For more established companies, the methodologies and mindsets of lean startup and design thinking could be quite valuable in helping organizations shift from a reactive posture, to a more proactive posture with respect to changing demands in the market, changes in climate, and new regulation.
There is nothing fundamentally different about the food and agriculture industry that prevents these new innovation processes from being applied to these sectors. It may only be that today other vertical markets can take greater advantage of the agility of these methods more.  As an example, let’s compare the use of these tools in a social media app against a food/agtech product to point out three key differences:    

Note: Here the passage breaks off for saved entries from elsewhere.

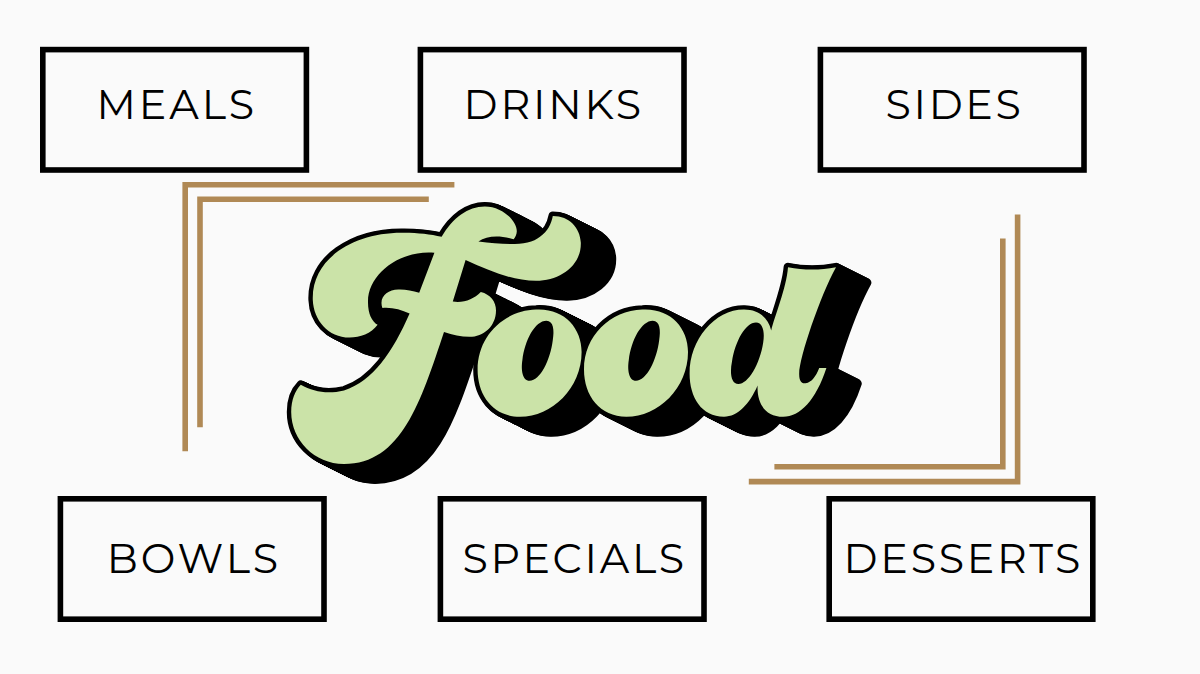
<!DOCTYPE html>
<html lang="en">
<head>
<meta charset="utf-8">
<title>Food menu board</title>
<link rel="stylesheet" href="https://fonts.googleapis.com/css2?family=Montserrat:wght@400&amp;display=swap">
<style>
:root {
  --paper: #fafafa;
  --ink: #000000;
  --lime: #cbe3a8;
  --bronze: #b08955;
}
html, body { margin: 0; padding: 0; background: var(--paper); }
body { width: 1200px; height: 674px; overflow: hidden; }
.menu-board { display: block; width: 1200px; height: 674px; background: var(--paper); }
.category-frame { fill: none; stroke: var(--ink); stroke-width: 7; }
.category-name { font: 400 51.5px "Montserrat", sans-serif; fill: var(--ink); }
.corner-lines { fill: none; stroke: var(--bronze); stroke-width: 7; }
.depth { fill: var(--ink); stroke: var(--ink); stroke-width: 11; stroke-linejoin: round; }
.face { fill: var(--lime); }
.counter { fill: var(--ink); }
</style>
</head>
<body>
<main>
<svg class="menu-board" viewBox="0 0 1500 842.5" xmlns="http://www.w3.org/2000/svg">
  <defs>
    <rect id="frame" x="3.5" y="3.5" width="329.5" height="150.5"/>

    <path id="letter-f" d="M376 481C392 490 410 493 430 488C466 477 491 440 512 392C501 387 490 384 478 385C473 371 485 361 500 362C508 362 516 364 524 366L543 316C500 312 459 343 460 378C460 392 465 402 472 406C464 417 450 422 437 422C410 422 392 400 391 375C389 325 440 290 505 291C523 291 538 293 552 296C566 272 585 258 606 258C628 258 646 276 646 289C646 293 644 297 642 299C625 294 609 294 598 302C630 306 661 308 675 296C685 289 689 280 691 270C712 270 725 285 726 303C727 332 700 351 670 351C640 351 611 338 582 325L566 377C580 379 592 374 601 365C613 368 620 377 620 388C620 408 604 421 587 421C576 421 566 419 555 415C526 502 502 580 430 580C393 580 364 550 364 515C364 500 369 488 376 481Z"/>
    <path id="letter-o" d="M670 387C705 385 727 410 727 440C727 485 690 521 650 521C617 521 597 495 597 462C597 420 630 388 670 387Z"/>
    <path id="counter-o" d="M683 401C692 401 693 413 691 425C688 450 675 476 662 476C653 476 651 462 653 450C656 425 669 401 683 401Z"/>
    <path id="letter-d" d="M930 387C948 387 960 397 964 413C968 396 983 360 985 334C1005 338 1025 338 1045 334C1025 370 998 450 999 468C999 476 1002 480 1007 479C1015 478 1020 470 1024 460L1033 460C1020 500 1000 521 979 521C957 521 946 505 947 482C937 505 922 521 905 521C877 521 862 497 862 467C862 425 893 387 930 387Z"/>
    <path id="counter-d" d="M945 403C954 403 956 416 954 428C950 455 935 480 923 480C914 480 912 466 915 452C919 426 932 403 945 403Z"/>

    <g id="word">
      <use href="#letter-f"/>
      <use href="#letter-o"/>
      <use href="#letter-o" x="133"/>
      <use href="#letter-d"/>
    </g>
    <g id="depth-2"><use href="#word"/><use href="#word" x="1.25" y="0.63"/></g>
    <g id="depth-4"><use href="#depth-2"/><use href="#depth-2" x="2.5" y="1.25"/></g>
    <g id="depth-8"><use href="#depth-4"/><use href="#depth-4" x="5" y="2.5"/></g>
    <g id="depth-16"><use href="#depth-8"/><use href="#depth-8" x="10" y="5"/></g>
    <g id="depth-32"><use href="#depth-16"/><use href="#depth-16" x="20" y="10"/></g>
  </defs>

  <g class="corner-lines">
    <path d="M568 231H231.500V564"/>
    <path d="M536 249H250V534"/>
    <path d="M1272 268V602H936"/>
    <path d="M1253.500 298V583.500H968"/>
  </g>

  <g class="food-lettering" role="img" aria-label="Food">
    <use class="depth" href="#depth-32"/>
    <path class="counter" d="M543 316C500 312 459 343 460 378C460 392 465 402 472 406L512 392L524 366Z"/>
    <use class="face" href="#word"/>
    <g class="counter">
      <use href="#counter-o"/>
      <use href="#counter-o" x="133"/>
      <use href="#counter-d"/>
    </g>
  </g>

  <g class="category-frame">
    <use href="#frame" x="50" y="58.500"/>
    <use href="#frame" x="522" y="58.500"/>
    <use href="#frame" x="1022" y="58.500"/>
    <use href="#frame" x="72" y="620"/>
    <use href="#frame" x="547" y="620"/>
    <use href="#frame" x="1033" y="620"/>
  </g>

  <g class="category-name">
    <text x="120.500" y="149" textLength="197">MEALS</text>
    <text x="579.500" y="149" textLength="222">DRINKS</text>
    <text x="1107" y="149" textLength="169">SIDES</text>
    <text x="133.500" y="716" textLength="214">BOWLS</text>
    <text x="578" y="716" textLength="277">SPECIALS</text>
    <text x="1054.500" y="716" textLength="296">DESSERTS</text>
  </g>
</svg>
</main>
</body>
</html>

Unlike the totally digital world of a social media app, food and agriculture is comprised of living organisms that are often bounded by incontrovertible laws of nature. As Vonnie Estes covers in a recent AgFunderNews piece, there are amazing new technologies enabling us to model and iterate on seed genotyping and measure crop performance in nearer real time. But, as an example, there are limitations to how large we can humanely breed a chicken’s breast before the animal simply cannot stand up on its own. And even with climate change, the seasons of the year are still mostly intact, so the element of seasonality can be a barrier to rapidity and creates a context one doesn’t encounter writing code for an app.
Unlike a social media app, if one makes a mistake with a food or agriculture product, the consequences can be deadly. Thousands of people in the US die every year from food borne pathogens. There are great technologies coming that will strengthen our testing capabilities and reduce our food testing times, but the fact remains today that food testing is less than perfect and not real-time. Testing and approval regimes may hinder the pace of innovation in food and agriculture, but are an essential requirement for animal and human safety.
As agile as a startup company may be, the reality is that they need to operate in a broader ecosystem. As opposed to a social media app that can simply upgrade its product or pricing via software, and has a direct relationship with an end consumer to grow virally through clicks and “likes”, food and agriculture deals in physical products processed and moved in an ecosystem that has parts that are still quite antiquated. This challenges the speed of the iteration cycle and can very well limit the velocity of scaling a food and agriculture innovation.
Many in the food and agriculture space have yet to be exposed to these impactful ways of innovating. To that end, The Mixing Bowl, along with our organizing partners, Stanford’s FEED Collaborative and Forbes Media, will be utilizing basic principles and practices of design thinking as part of this year’s FOOD IT event agenda. Attendees will participate in identifying interesting opportunities for innovation and in exploring how emerging technologies might be applied in new and novel ways across the food system.
We hope you will join us July 12th at the Computer History Museum in Mountain View, CA for the FOOD IT: Solution Harvest, the day before the Forbes Agtech Summit begins in Salinas, to participate in an exciting event format intended to facilitate uncommon collaborations and conversations.